I teach a basic senior physics class for non-science majors and wanted to try something different; a year-long design project.
We made a guitar from scratch that resembles a stealth fighter. We even wound the humbucker coils in the guitar… Your circuit is used to drive the exhaust lights in response to playing motion…It works well and offers a unique visual effect based on the selected setting…you can even hear the circuit through the amplifier when it drives the blue LEDs…
The Octolively is wired up with the LEDs pointing down from the bottom of the guitar (back of the plane) and the sensors pointing toward the neck to respond the motion of the guitar player.
His student, David, added:
Thank you for making such a great educational product to learn about LED’s and simple circuits. Our class worked together to put all of the parts in the correct place and it was a wonderful collaborative learning project.
After letting StippleGen2 crunch the numbers for a while I imported the resulting vector graphic file into inkscape and generated the G-code so that I could use my laser cutter to cut the image into a black paper. 2 hours and 23 minutes later I had a 20×20 cm piece of paper with about a 1000 holes in it and it looks awesome! Would be perfect for a lamp shade or just nice to put up in a window and let the sun shine through. I can highly recommend StippleGen2 it’s super easy and a lot of fun.
Our friend Doc Pop is running a kickstarter campaign for his new album Destroy All Presets to release it on a special edition Gameboy Advance cartridge. Even if you don’t back his campaign, the video, with its retro-style album ad, is definitely worth watching!
They used a Peggy 2 to drive a field full of LED illuminated spheres, along with IR sensors to detect visitors entering the array. Each new person would trigger a new sphere to light up and move through the field.
This is the largest installation we’ve ever seen based on the Peggy 2.
Thanks for sharing your incredible project with us!
Links to many more Peggy 2 projects are on the wiki.

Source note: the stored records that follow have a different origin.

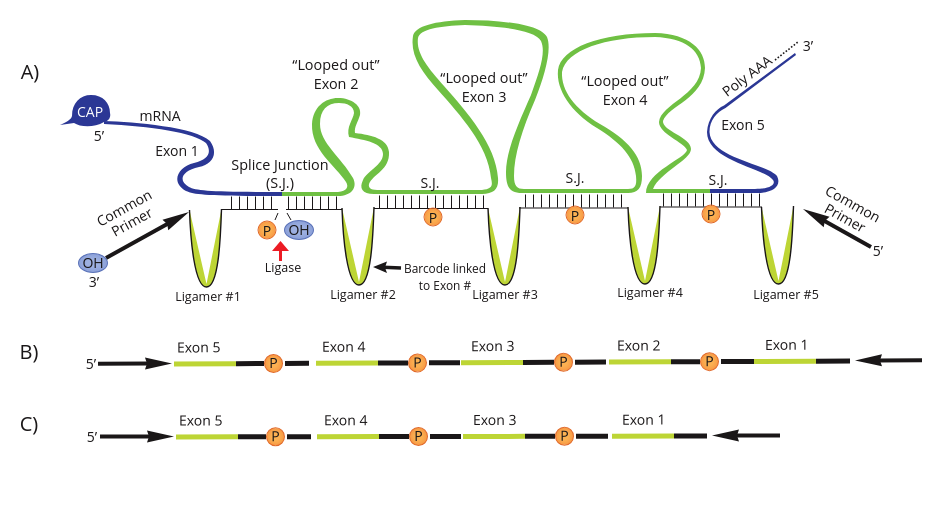
<!DOCTYPE html>
<html lang="en">
<head>
<meta charset="utf-8">
<title>Ligamer assembly across splice junctions</title>
<style>
:root {
  --ink: #1a1718;
  --blue: #2b3795;
  --green: #6fc043;
  --lime: #bdd535;
  --orange: #f58a3c;
  --orange-edge: #e0692a;
  --peri: #7f95d3;
  --peri-edge: #5a72b8;
  --red: #ec1c24;
}
* { box-sizing: border-box; margin: 0; }
body { width: 933px; height: 507px; overflow: hidden; background: #fff; }
.figure {
  position: relative; width: 933px; height: 507px; overflow: hidden;
  font: 14px/16px "Open Sans", "Noto Sans", sans-serif; color: var(--ink);
}
.strands { position: absolute; inset: 0; }
.label {
  position: absolute; left: var(--x); top: var(--y); white-space: nowrap; text-align: center;
  transform: translate(-50%, -50%) rotate(var(--turn, 0deg));
}
.loop { font-size: 14.4px; line-height: 19px; }
.junction { font-size: 14.4px; line-height: 18px; }
.small { font-size: 12.5px; }
.note { font-size: 11.9px; line-height: 17px; }
.panel { font-size: 20px; line-height: 22px; }
.cap { color: #fff; }
.badge {
  flex: none; display: flex; align-items: center; justify-content: center;
  width: 19px; height: 19px; border-radius: 50%;
  border: 1.5px solid var(--orange-edge);
  background: radial-gradient(circle, #fbb152 30%, var(--orange));
}
.hydroxyl {
  width: 30px; height: 20px;
  border-color: var(--peri-edge);
  background: radial-gradient(ellipse, #9db0e0 30%, var(--peri));
}
.track { position: absolute; display: flex; align-items: center; height: 20px; }
.track-b { left: 97px; top: 351.5px; transform: rotate(-.25deg); --label-top: -14px; }
.track-c { left: 99px; top: 426px; transform: rotate(-.1deg); --label-top: -14px; }
.primer { flex: none; overflow: visible; }
.units { display: flex; margin: 0 5px 0 2px; }
.unit { position: relative; display: flex; align-items: center; width: var(--w); height: 20px; padding-right: var(--gap, 0); }
.unit b { position: absolute; left: var(--dx); top: var(--label-top); font-weight: 400; white-space: nowrap; }
.barcode { flex: none; width: 62px; height: 5px; background: var(--lime); }
.tail { flex: none; width: var(--tail); height: 5px; background: var(--ink); }
.lead { flex: 1; height: 5px; background: var(--ink); }
.unit .badge { margin-right: 2px; }
</style>
</head>
<body>
<main class="figure">
  <svg class="strands" width="933" height="507" viewBox="0 0 933 507" aria-hidden="true">
    <defs>
      <path id="arrowhead" d="M0 0L-27 -6L-25 0L-27 6Z" fill="var(--ink)"/>
      <g id="ligamer">
        <path d="M0 0C1 30 5 77 17 77C29 77 31 30 32 -1L17 74Z" fill="var(--lime)"/>
        <path d="M0 0C1 30 5 77 17 77C29 77 31 30 32 -1" fill="none" stroke="var(--ink)" stroke-width="1.4"/>
      </g>
    </defs>

    <g id="mrna-exons" fill="var(--blue)">
      <path d="M60 125C66 122 71 120 72 116C72 103 80 95 91 95C103 95 110 103 110 113C111 117 109 121 104 122C94 128 80 127 74 123Z"/>
      <path d="M104 121C135 122 195 127 210 141C219 154 212 164 199 167C181 171 178 181 189 187C196 191 215 192 282 192V196C210 196 195 195 186 191C170 182 178 167 194 163C209 159 212 152 206 143C195 133 150 126 104 124Z"/>
      <path d="M710 189H755C771 189 776 184 773 180C765 168 707 161 707 132C708 118 716 109 724 105.5L795 53L796 55L725.5 108C717 112 709.5 120 709.5 132C710.5 158 767 164 777 176C782 186 773 193 757 193H710Z"/>
    </g>

    <g id="looped-exons" fill="var(--green)">
      <path d="M282 192H338C347 191 349 187 346 182C335 165 311 150 312 124C313 107 325 98 338 98C352 98 362 106 360 115C358 122 354 127 355 133C372 135 388 139 389 152C390 170 373 174 369 184C368 189 372 190 380 190H483V194H374C362 194 359 188 363 180C367 171 383 165 383 154C383 143 365 140 349 137C346 127 353 120 354 113C354 106 347 103 339 103C327 103 320 110 320 124C320 143 341 157 353 178C358 188 351 196 338 196H282Z"/>
      <path d="M482 190C492 189 493 186 491 178C488 145 460 115 438 90C421 71 410 55 413 36C415 26 435 21 465 20C500 20 540 24 547 37C552 49 545 75 535 100C522 130 514 155 514 176C514 186 517 189 524 189H629V193H522C509 193 506 186 506 172C506 150 520 120 531 95C540 70 546 52 541 41C535 30 500 26 465 25C440 26 420 29 418 38C416 53 427 67 444 86C467 112 496 145 498 178C499 189 494 194 482 194Z"/>
      <path d="M628 189C635 189 637 186 636 176C634 157 621 143 597 128C571 112 556 90 558 70C561 48 600 33 655 33C690 34 705 50 705 68C704 98 668 106 663 121C662 131 691 137 691 149C691 160 660 172 653 189H710V193H646C646 172 686 158 687 150C684 142 659 134 659 122C661 104 700 95 701 68C700 50 685 38 655 37C605 37 566 50 562 72C561 91 575 109 600 124C628 140 642 156 642 176C642 188 638 193 628 193Z"/>
    </g>

    <g id="base-pairs" stroke="var(--ink)" stroke-width="13" stroke-dasharray="1 7">
      <path d="M231 203H279M288 203H337"/>
      <path d="M379 202H486M525 201H628M663 200H762"/>
    </g>
    <g id="probe-strands" stroke="var(--ink)" stroke-width="1.2" fill="none">
      <path d="M221 209.5H278M286 209.5H342M374 208.5H488M519 208H628M660 207H762"/>
      <path d="M278 213L275 220M287 213L291 220" stroke-width="1"/>
    </g>

    <g id="ligamers">
      <use href="#ligamer" x="189.5" y="210"/>
      <use href="#ligamer" x="342" y="208"/>
      <use href="#ligamer" x="488" y="208"/>
      <use href="#ligamer" x="628" y="207"/>
      <use href="#ligamer" x="761.5" y="207"/>
    </g>

    <g id="arrows" stroke="var(--ink)" stroke-width="4">
      <path d="M106 258L170 222.5M871 247L821 219"/>
      <path d="M401 268L383 267.3" stroke-width="3.5"/>
      <g stroke="none">
        <use href="#arrowhead" transform="translate(189 212) rotate(-29)"/>
        <use href="#arrowhead" transform="translate(803 209) rotate(209)"/>
        <path d="M373 267L387 261.5L385 267.5L387 273Z" fill="var(--ink)"/>
        <path d="M280.5 241L289 251H282V261H279V251H272Z" fill="var(--red)"/>
      </g>
    </g>
    <path id="poly-a-tail" d="M775 60L798 42" stroke="var(--ink)" stroke-width="1.6" stroke-dasharray="1.6 1.8"/>
  </svg>

  <span class="label panel" style="--x:30px;--y:72px">A)</span>
  <span class="label panel" style="--x:29px;--y:352px">B)</span>
  <span class="label panel" style="--x:29px;--y:424px">C)</span>

  <span class="label cap" style="--x:90px;--y:112px">CAP</span>
  <span class="label" style="--x:99px;--y:136px">5’</span>
  <span class="label" style="--x:160px;--y:116px">mRNA</span>
  <span class="label" style="--x:177px;--y:151px">Exon 1</span>
  <span class="label junction" style="--x:280px;--y:174px">Splice Junction<br>(S.J.)</span>
  <span class="label loop" style="--x:336px;--y:74px">“Looped out”<br>Exon 2</span>
  <span class="label loop" style="--x:484px;--y:87px">“Looped out”<br>Exon 3</span>
  <span class="label loop" style="--x:625px;--y:90px">“Looped out”<br>Exon 4</span>
  <span class="label" style="--x:430px;--y:183px">S.J.</span>
  <span class="label" style="--x:575px;--y:178px">S.J.</span>
  <span class="label" style="--x:718px;--y:180px">S.J.</span>
  <span class="label" style="--x:743px;--y:125px">Exon 5</span>
  <span class="label" style="--x:747px;--y:76px;--turn:-37deg">Poly AAA</span>
  <span class="label" style="--x:808px;--y:46px">3’</span>

  <span class="label" style="--x:128px;--y:215px;--turn:-29deg">Common<br>Primer</span>
  <span class="label" style="--x:849px;--y:211px;--turn:29deg">Common<br>Primer</span>
  <span class="label" style="--x:94px;--y:282px">3’</span>
  <span class="label" style="--x:878px;--y:251px">5’</span>

  <span class="label badge hydroxyl" style="--x:93px;--y:263px">OH</span>
  <span class="label badge hydroxyl" style="--x:299px;--y:230px">OH</span>
  <span class="label badge" style="--x:267px;--y:230px">P</span>
  <span class="label badge" style="--x:433px;--y:217px">P</span>
  <span class="label badge" style="--x:575px;--y:215px">P</span>
  <span class="label badge" style="--x:711px;--y:214px">P</span>

  <span class="label small" style="--x:283px;--y:268px">Ligase</span>
  <span class="label note" style="--x:445px;--y:277px">Barcode linked<br>to Exon #</span>
  <span class="label small" style="--x:208px;--y:297px">Ligamer #1</span>
  <span class="label small" style="--x:363px;--y:295px">Ligamer #2</span>
  <span class="label small" style="--x:505px;--y:295px">Ligamer #3</span>
  <span class="label small" style="--x:650px;--y:293px">Ligamer #4</span>
  <span class="label small" style="--x:786px;--y:295px">Ligamer #5</span>

  <span class="label" style="--x:91px;--y:364px">5’</span>
  <section class="track track-b" aria-label="Ligated product with five exons">
    <svg class="primer" width="75" height="12" aria-hidden="true"><path d="M1 6H52" stroke="var(--ink)" stroke-width="4"/><use href="#arrowhead" x="75" y="6"/></svg>
    <div class="units">
      <div class="unit" style="--w:142px;--gap:7px;--dx:3px;--tail:28px"><b>Exon 5</b><i class="barcode"></i><i class="tail"></i><span class="badge">P</span><i class="lead"></i></div>
      <div class="unit" style="--w:145px;--gap:1px;--dx:6px;--tail:30px"><b>Exon 4</b><i class="barcode"></i><i class="tail"></i><span class="badge">P</span><i class="lead"></i></div>
      <div class="unit" style="--w:148px;--gap:3px;--dx:10px;--tail:31px"><b>Exon 3</b><i class="barcode"></i><i class="tail"></i><span class="badge">P</span><i class="lead"></i></div>
      <div class="unit" style="--w:145px;--dx:8px;--tail:29px"><b>Exon 2</b><i class="barcode"></i><i class="tail"></i><span class="badge">P</span><i class="lead"></i></div>
      <div class="unit" style="--w:96px;--dx:11px;--tail:34px"><b>Exon 1</b><i class="barcode"></i><i class="tail"></i></div>
    </div>
    <svg class="primer" width="67" height="12" aria-hidden="true"><path d="M23 6H67" stroke="var(--ink)" stroke-width="4"/><use href="#arrowhead" transform="translate(0 6) rotate(180)"/></svg>
  </section>

  <span class="label" style="--x:92px;--y:437px">5’</span>
  <section class="track track-c" aria-label="Ligated product without exon 2">
    <svg class="primer" width="75" height="12" aria-hidden="true"><path d="M1 6H52" stroke="var(--ink)" stroke-width="4"/><use href="#arrowhead" x="75" y="6"/></svg>
    <div class="units">
      <div class="unit" style="--w:141px;--gap:6px;--dx:3px;--tail:28px"><b>Exon 5</b><i class="barcode"></i><i class="tail"></i><span class="badge">P</span><i class="lead"></i></div>
      <div class="unit" style="--w:146px;--gap:2px;--dx:7px;--tail:30px"><b>Exon 4</b><i class="barcode"></i><i class="tail"></i><span class="badge">P</span><i class="lead"></i></div>
      <div class="unit" style="--w:149px;--gap:4px;--dx:10px;--tail:30px"><b>Exon 3</b><i class="barcode"></i><i class="tail"></i><span class="badge">P</span><i class="lead"></i></div>
      <div class="unit" style="--w:95px;--dx:10px;--tail:33px"><b>Exon 1</b><i class="barcode"></i><i class="tail"></i></div>
    </div>
    <svg class="primer" width="68" height="12" aria-hidden="true"><path d="M23 6H68" stroke="var(--ink)" stroke-width="4"/><use href="#arrowhead" transform="translate(0 6) rotate(180)"/></svg>
  </section>
</main>
</body>
</html>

The Yellow Drum Machine, above, finds and makes music with a glass beaker and an empty juice bottle: Just one of an amazing number of amazing things going on at Maker Faire NY this past weekend.
Trying to get a flavor of the whole fair(e), we’ve put over 250 other photos from Maker Faire into a slideshow (embedded above), or you can view the individual photos in this flickr set.
This trombone cozy was necessitated by a skin allergy to certain metals. It is a rectangle of soft cotton material with velcro sewn on so that it wraps snugly around the portion of the horn that comes in contact with the trombonist’s neck. I measured the length of the tube we wanted to cover, and wrapped a string around it to get the circumference. I added a bit seam allowance and overlap for the velcro to start with a rectangle of material about 3″ x 7″ and a 6.5″ strip of velcro. I rolled a hem around the four sides and sewed the velcro on. Problem solved– no more neck irritation makes for a much happier band member.
Much of the sewing I do is sort of off-the-cuff (pun intended.) This music satchel is a perfect example of sewing to fit the situation: It’s a set of speakers that you can wear while you’re riding your bike.
There are many reasons to take your music with you. The usual solution requires headphones. But sometimes you need to bring your party– and your speakers– along with you. We used to pull a giant stereo trailer along with us on social bike rides, and some of our friends still do (movie). But when it’s just you and a couple of buddies, and there’s ice on the ground, you don’t want to be towing 50 lbs of stereo around behind a bicycle. Granted, the speakers I used are nigh unto worthless and the amp eats batteries like candy, but they made just enough sound for our little group. I needed a small padded bag for them, though, so I made one. Continue reading →